Growth is a beseiged deity. An increasing number of economists and policy- makers are becoming convinced that it is imprudent for a country to devote all its efforts toward maximizing the rates of overall growth-and wait for the benefits to trickle down to all sections of the population. Trickle- downism is thus on the wane. Developing countries are now being warned that rapid growth is liable to take too long to alleviate the miseries of the poor, and that for long periods rapid growth may indeed worsen the lot of large numbers-hence they should launch "direct attacks" on poverty.
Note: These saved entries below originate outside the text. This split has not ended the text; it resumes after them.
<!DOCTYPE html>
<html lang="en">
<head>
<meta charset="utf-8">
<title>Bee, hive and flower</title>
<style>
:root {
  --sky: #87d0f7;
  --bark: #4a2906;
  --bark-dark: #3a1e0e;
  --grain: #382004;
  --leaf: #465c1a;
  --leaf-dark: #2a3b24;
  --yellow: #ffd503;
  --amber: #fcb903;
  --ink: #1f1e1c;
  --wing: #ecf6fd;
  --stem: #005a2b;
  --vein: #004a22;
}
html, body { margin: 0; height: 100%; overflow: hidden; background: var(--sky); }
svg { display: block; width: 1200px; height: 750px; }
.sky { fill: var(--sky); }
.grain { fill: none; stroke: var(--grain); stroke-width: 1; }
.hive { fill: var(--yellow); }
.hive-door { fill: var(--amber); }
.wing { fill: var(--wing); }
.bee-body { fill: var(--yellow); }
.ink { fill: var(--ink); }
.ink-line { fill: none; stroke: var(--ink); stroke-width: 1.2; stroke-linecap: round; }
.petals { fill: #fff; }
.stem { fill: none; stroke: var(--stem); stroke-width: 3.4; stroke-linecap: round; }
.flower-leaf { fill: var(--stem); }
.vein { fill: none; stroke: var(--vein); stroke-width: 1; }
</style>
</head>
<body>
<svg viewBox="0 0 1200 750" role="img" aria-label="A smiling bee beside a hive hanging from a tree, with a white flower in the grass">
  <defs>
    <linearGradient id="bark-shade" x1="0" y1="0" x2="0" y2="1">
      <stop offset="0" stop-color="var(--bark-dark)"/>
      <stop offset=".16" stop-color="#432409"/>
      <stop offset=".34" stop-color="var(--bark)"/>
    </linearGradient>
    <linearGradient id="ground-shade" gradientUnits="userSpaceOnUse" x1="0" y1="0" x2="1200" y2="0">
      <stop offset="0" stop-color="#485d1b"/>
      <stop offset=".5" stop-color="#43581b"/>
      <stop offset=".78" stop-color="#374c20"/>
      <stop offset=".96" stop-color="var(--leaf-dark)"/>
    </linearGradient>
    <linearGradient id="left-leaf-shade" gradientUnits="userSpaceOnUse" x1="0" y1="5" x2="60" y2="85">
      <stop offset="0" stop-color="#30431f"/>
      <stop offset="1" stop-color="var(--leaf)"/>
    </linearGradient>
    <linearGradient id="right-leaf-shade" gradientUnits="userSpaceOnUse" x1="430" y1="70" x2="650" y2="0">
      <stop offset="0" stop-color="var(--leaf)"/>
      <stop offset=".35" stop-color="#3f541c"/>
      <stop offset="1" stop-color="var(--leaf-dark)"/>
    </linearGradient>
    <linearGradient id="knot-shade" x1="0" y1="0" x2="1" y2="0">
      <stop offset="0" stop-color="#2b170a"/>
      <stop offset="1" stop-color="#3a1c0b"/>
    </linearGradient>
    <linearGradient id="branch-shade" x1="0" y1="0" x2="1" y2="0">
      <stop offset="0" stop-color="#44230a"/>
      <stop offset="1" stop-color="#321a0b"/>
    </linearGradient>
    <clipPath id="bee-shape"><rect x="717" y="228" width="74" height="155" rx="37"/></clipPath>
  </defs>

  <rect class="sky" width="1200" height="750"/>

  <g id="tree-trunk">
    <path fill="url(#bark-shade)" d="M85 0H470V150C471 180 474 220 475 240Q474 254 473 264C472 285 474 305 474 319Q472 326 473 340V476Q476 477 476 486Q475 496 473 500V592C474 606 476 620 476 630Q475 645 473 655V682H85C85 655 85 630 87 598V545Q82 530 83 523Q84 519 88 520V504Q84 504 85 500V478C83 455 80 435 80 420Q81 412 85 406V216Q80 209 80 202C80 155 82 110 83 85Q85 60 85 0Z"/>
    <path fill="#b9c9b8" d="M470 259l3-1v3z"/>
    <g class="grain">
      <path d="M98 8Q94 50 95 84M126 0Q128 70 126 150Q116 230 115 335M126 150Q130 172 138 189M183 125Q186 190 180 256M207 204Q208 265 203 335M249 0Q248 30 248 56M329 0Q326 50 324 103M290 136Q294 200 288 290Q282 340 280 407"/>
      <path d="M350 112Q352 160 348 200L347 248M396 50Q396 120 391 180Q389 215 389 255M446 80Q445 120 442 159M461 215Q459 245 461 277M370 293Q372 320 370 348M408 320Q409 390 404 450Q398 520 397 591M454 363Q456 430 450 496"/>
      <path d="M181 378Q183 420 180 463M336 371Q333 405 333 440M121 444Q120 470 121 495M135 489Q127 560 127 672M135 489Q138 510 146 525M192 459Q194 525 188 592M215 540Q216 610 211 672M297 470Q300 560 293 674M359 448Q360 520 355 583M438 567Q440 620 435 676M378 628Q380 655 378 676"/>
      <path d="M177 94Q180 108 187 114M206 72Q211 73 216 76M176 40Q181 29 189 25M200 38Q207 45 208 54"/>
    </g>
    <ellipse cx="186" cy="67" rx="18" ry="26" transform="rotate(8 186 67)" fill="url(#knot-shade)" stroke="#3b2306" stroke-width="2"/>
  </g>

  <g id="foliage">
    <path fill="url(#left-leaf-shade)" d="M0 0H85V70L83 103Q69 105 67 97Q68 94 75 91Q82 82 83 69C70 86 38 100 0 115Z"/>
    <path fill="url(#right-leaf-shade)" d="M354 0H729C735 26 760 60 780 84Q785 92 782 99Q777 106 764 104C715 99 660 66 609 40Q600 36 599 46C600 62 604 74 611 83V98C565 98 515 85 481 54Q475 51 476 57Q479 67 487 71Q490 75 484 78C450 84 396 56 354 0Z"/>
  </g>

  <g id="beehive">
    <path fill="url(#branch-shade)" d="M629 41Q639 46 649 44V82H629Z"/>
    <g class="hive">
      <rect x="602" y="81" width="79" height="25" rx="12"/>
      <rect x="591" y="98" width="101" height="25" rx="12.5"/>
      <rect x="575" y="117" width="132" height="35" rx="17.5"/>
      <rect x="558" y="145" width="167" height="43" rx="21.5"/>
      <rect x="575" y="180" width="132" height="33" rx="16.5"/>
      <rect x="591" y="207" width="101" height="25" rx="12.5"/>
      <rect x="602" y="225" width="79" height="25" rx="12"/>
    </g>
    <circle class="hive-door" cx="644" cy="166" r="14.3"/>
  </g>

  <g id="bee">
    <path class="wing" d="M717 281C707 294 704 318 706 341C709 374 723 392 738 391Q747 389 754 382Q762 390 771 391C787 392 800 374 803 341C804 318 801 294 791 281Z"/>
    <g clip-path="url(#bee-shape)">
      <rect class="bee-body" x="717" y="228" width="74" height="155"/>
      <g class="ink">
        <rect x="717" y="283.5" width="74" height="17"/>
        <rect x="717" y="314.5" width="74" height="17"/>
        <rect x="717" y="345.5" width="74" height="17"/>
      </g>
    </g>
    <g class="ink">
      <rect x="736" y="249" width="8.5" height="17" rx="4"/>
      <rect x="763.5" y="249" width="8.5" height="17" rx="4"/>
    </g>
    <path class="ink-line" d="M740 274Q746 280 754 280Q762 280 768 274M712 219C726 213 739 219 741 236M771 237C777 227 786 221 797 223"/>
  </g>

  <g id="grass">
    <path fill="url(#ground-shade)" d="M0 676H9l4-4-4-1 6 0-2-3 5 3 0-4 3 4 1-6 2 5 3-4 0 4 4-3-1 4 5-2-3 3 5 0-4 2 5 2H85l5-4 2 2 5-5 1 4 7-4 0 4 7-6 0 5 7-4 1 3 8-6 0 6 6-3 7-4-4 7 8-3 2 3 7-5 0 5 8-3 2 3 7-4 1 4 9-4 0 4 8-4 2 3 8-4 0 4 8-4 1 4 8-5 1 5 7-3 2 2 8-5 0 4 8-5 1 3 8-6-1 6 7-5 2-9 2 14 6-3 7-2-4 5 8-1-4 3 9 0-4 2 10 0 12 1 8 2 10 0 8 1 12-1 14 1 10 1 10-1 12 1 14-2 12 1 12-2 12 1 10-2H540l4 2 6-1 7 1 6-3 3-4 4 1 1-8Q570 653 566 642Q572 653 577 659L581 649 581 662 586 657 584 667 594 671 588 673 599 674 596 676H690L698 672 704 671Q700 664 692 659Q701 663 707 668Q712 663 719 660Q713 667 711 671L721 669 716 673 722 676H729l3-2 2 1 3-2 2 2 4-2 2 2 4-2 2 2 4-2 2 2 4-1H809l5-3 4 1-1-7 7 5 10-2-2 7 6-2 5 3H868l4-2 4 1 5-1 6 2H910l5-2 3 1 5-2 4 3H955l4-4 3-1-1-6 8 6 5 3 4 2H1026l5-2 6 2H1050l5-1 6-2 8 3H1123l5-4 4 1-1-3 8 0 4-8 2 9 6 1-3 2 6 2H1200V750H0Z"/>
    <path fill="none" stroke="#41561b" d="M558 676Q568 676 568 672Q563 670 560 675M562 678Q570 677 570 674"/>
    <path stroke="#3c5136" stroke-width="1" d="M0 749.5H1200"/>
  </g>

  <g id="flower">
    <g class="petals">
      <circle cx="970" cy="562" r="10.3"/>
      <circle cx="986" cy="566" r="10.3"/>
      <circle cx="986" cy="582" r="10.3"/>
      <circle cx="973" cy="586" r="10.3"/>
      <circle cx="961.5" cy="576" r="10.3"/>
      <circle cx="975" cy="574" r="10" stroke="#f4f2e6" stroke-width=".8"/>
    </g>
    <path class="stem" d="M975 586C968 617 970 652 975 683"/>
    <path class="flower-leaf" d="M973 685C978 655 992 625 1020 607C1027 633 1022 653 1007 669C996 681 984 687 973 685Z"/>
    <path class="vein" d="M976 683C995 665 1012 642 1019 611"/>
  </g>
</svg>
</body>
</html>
Only a few years ago pundits were sure that the United States was losing to Asia and Europe and had to emulate their more state- directed economies to remain competitive. Now the conventional wisdom is that America is number one and that the rest of the world should adopt its more laissez-faire approach. In fact, neither caricature is right. Asia was booming and now it is slumping, but it will be back. Europe's underlying ossification will persist. But most important, while the U.S. economy is in a period of robust growth, nothing fundamental has changed. Its long-run growth rate has not accelerated, productivity has not risen, and the structural unemployment rate has fallen by one percentage point at most. Come the next recession, all this triumphalism will seem silly.
Asia's economies are in trouble, as a contagion of plunging currencies and economic instability has taken hold on the continent. But the miracle is not necessarily over. Asia's leaders must move beyond economic liberalization and address the deep-seated problems of the other Asia-not the rich, booming Asia, but the poor, rural, ignored one. To keep the miracle going, the entire population must be brought into the action. That will mean making difficult choices, like investing in agricultural productivity, education, and social services, but the region's leaders can't afford not to.